Sunday, June 29th, Mistress Colleen passed another milestone in the pathway of life and joined the ranks of high school graduates everywhere. Mr. and Mrs. Hall proudly watched as Colleen strode confidently across the stage and received her diploma from Marcellus Central High School. Also in attendance (and cheering wildly) were: her grandmother Mrs. Leo Pranitis, in from Chicago to witness the event, and her aunt, noted authoress, Gail Perry.
The school auditorium was standing room only for the pomp and circumstantial evidence of four years well spent, and after what seemed like hours of honorary speakers, the students were finally given what they were longing for: their walking papers.

The whole weekend had been one of joy and entertainment. Mrs. Pranitis and Ms. Perry had come in Friday night, and no sooner had they touched down, then the Halls had whisked them off to Daniel's for a refresher and some munchies. Then Saturday morning, joined by Mrs. Pranitis' sister Mrs. Kingston and her daughter Theresa, up from Waverly, they strolled over to Mirbeau for a leisurely gourmet all-girl lunch. Mirbeau is well known for its four star accomodations and menu, and the ladies took advantage of not only the fine cuisine but it's excellent wine list as well. The weather was particularly cooperative that weekend, and the clan was able to get in some swell shopping and swapping of stories before they headed back to Penguin Hall to pick up Mr. Hall for dinner. As the sun set slowly over the hills of Skaneateles the Halls and the Pranitis' lifted a toast to Colleen before dining at the club. The evening was topped off with a tag team version of cutthroat Scrabble; as usual Ms. Perry took the prize!

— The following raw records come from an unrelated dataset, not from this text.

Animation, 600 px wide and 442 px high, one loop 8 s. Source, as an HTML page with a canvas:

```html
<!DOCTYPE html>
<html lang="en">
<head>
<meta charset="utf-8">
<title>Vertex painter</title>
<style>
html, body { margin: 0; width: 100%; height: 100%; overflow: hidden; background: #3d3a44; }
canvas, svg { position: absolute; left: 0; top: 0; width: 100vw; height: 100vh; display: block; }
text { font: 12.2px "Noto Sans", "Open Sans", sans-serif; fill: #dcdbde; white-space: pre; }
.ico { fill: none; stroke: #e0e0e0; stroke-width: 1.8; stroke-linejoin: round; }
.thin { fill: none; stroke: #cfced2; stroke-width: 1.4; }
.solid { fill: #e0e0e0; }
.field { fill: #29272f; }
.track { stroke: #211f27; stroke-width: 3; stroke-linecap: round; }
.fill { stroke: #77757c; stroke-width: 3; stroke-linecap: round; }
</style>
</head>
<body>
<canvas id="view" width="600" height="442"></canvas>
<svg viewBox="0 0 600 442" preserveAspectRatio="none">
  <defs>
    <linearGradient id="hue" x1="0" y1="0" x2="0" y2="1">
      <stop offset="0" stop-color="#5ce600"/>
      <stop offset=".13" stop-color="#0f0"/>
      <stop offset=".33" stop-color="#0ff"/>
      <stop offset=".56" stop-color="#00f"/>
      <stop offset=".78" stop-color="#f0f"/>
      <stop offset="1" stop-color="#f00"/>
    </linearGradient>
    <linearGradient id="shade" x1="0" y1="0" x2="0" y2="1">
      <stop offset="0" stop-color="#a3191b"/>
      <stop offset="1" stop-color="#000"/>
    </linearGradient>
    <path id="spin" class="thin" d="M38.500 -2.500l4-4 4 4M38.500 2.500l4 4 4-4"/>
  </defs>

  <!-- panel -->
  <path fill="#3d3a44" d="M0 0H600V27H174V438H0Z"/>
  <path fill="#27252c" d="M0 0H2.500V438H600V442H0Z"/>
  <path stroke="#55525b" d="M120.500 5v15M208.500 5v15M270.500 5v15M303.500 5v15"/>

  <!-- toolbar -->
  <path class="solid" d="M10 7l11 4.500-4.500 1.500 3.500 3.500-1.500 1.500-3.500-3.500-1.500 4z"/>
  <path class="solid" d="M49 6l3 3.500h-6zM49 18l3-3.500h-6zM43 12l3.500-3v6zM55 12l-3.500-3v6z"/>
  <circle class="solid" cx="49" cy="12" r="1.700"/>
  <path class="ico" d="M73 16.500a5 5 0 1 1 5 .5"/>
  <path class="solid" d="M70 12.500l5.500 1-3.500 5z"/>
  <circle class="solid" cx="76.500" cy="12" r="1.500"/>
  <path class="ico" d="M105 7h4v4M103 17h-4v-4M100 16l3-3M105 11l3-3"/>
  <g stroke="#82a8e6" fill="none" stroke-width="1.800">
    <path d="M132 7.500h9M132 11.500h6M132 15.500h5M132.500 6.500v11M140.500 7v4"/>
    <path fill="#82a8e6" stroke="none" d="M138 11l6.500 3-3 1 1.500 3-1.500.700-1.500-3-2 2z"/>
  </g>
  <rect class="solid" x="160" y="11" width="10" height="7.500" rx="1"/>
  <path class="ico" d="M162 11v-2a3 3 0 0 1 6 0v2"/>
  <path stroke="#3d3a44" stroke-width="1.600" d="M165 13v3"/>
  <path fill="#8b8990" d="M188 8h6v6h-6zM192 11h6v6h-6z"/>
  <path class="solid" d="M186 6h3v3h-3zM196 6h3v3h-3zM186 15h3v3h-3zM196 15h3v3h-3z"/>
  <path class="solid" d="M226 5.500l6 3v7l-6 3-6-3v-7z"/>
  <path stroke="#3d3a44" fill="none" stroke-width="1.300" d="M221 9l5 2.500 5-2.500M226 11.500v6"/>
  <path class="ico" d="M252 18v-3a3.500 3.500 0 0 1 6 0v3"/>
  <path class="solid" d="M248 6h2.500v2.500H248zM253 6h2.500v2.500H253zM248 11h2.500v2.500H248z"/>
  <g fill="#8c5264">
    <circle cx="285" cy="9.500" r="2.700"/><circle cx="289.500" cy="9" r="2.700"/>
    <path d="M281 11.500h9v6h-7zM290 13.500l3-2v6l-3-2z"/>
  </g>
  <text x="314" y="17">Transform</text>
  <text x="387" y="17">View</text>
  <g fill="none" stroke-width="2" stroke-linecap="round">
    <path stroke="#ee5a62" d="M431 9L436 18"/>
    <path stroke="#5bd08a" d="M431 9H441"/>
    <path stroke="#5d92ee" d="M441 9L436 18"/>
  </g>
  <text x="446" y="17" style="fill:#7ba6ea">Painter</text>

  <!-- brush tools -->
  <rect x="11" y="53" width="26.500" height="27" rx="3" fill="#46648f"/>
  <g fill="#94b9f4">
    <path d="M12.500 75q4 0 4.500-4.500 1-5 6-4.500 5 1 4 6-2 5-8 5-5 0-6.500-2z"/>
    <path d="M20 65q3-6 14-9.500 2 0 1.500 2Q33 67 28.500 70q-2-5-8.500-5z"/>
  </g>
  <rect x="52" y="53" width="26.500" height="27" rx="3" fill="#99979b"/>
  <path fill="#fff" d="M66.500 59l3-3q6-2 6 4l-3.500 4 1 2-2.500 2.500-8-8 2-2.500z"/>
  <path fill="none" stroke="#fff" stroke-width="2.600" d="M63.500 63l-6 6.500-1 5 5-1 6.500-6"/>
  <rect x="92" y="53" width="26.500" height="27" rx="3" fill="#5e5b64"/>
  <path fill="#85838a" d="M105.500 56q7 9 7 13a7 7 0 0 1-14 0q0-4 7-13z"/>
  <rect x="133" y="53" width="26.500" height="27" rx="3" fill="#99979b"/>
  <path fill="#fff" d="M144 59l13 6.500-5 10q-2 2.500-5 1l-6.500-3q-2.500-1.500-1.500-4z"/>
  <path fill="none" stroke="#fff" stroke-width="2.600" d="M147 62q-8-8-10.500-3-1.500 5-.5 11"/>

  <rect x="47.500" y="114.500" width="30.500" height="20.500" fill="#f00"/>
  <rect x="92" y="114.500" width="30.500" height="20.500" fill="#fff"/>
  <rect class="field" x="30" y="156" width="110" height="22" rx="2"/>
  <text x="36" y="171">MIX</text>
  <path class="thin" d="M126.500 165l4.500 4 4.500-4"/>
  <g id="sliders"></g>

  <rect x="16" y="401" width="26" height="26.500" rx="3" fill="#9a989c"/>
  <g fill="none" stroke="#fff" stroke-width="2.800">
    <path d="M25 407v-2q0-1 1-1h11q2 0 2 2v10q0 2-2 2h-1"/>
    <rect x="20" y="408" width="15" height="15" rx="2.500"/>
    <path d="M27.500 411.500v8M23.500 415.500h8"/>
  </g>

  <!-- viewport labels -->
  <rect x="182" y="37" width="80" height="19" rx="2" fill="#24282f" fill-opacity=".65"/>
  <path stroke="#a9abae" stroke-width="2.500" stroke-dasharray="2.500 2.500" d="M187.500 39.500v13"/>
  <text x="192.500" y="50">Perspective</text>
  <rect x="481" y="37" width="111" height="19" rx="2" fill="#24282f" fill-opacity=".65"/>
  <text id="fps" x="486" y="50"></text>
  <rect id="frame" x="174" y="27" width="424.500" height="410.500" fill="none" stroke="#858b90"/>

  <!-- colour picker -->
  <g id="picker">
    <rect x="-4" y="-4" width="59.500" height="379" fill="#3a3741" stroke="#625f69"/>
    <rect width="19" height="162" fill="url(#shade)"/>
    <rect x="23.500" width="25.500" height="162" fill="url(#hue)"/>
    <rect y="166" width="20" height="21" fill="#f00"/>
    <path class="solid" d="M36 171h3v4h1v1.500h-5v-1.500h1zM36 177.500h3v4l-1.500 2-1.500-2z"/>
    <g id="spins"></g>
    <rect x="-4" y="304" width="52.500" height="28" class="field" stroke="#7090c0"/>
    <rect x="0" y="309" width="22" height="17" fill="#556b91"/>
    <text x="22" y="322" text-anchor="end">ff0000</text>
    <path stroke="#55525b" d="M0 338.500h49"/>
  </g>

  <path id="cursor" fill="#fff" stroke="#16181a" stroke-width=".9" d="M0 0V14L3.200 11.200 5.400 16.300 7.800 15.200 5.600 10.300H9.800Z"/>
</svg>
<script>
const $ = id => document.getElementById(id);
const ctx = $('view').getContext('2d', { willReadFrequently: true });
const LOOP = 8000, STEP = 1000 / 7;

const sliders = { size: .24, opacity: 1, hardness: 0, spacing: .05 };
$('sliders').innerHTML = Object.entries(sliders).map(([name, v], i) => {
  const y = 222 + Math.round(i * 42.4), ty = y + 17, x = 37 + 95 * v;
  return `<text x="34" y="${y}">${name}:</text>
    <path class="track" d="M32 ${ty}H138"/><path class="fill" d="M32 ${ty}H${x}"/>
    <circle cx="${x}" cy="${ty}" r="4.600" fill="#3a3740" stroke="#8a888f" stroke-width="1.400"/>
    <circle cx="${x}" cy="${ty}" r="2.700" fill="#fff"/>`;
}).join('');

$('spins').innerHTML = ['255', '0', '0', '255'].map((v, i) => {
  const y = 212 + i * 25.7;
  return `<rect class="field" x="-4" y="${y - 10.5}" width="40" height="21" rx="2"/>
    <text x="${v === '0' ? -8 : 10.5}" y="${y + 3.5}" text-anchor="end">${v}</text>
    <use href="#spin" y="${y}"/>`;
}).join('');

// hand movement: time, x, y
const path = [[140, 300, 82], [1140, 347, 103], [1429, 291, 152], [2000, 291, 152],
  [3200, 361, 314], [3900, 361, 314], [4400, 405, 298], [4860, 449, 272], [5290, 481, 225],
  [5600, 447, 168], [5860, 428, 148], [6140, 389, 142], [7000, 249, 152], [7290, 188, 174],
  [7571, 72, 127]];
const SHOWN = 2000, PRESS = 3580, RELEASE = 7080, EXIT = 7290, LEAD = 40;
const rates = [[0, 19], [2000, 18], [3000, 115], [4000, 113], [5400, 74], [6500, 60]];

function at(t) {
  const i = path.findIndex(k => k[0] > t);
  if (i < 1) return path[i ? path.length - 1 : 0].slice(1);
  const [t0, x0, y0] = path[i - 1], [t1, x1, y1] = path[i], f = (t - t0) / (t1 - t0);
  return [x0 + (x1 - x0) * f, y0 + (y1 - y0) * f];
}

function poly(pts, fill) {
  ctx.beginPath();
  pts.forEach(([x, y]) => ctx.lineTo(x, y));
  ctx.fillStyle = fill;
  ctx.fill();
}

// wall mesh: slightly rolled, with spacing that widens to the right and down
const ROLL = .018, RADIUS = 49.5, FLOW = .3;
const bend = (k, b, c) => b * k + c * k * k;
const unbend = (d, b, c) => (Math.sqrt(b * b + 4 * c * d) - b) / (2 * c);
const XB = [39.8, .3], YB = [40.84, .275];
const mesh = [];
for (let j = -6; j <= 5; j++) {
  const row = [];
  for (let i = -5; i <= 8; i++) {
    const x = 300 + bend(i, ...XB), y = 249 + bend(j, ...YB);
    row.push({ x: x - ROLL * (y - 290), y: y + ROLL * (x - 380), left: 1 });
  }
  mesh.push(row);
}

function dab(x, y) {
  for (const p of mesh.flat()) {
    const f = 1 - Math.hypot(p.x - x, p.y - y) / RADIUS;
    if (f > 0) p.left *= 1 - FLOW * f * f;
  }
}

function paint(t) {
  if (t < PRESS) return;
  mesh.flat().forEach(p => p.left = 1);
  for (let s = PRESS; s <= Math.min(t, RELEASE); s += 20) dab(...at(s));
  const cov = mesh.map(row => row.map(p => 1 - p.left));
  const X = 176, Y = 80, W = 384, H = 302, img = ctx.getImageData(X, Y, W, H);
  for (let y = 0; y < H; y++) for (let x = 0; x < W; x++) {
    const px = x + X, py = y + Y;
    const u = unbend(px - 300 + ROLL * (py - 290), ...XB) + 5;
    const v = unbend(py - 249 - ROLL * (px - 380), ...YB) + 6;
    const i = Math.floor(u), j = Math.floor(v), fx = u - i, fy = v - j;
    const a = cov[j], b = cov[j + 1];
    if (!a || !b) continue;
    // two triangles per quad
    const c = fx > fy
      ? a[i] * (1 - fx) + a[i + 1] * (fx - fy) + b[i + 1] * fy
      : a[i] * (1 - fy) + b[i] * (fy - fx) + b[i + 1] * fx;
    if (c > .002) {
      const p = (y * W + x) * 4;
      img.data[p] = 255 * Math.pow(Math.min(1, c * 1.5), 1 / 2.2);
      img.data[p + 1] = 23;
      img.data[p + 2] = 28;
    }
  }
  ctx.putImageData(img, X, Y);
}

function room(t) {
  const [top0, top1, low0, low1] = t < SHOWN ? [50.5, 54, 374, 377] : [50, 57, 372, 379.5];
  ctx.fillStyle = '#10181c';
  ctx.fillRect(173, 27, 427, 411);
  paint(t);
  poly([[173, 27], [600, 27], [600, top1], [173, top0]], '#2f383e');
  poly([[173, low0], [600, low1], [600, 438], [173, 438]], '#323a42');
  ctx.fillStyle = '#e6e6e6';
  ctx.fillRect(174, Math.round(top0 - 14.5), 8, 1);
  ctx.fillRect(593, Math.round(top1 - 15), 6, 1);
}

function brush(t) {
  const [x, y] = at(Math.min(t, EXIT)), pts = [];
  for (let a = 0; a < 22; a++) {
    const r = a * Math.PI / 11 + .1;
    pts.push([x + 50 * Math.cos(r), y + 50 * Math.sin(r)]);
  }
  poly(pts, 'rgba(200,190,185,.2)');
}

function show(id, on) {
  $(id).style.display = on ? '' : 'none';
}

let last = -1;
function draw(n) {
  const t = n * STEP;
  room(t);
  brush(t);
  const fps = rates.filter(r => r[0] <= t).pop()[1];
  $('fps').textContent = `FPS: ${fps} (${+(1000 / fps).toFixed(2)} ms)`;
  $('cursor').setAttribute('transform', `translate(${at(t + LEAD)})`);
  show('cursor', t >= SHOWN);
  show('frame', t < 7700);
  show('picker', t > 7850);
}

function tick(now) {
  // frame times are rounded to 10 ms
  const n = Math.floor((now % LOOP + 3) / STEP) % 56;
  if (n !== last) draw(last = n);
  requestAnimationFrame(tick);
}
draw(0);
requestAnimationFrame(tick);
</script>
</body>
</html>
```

Sprinkles and a suggestion of thunder and/or lightning were predicted for Sunday, but the weather events held off until all were back under the cozy cover of Penguin Hall; for the graduation and the hour after on the campus shooting pictures, the sun shone brilliantly down on all the happy families. Colleen had invited a few of her friends to stop by, and from 7:00 pm until 11, they could be found milling about, either dining on the barbeque or ice cream pie, or joining into the craziest game of Twister ever seen in the state of New York!
Kudos all around to Mistress Colleen for a job well done! The Monitor shall be watching your progress with great anticipation!

Tell your friends!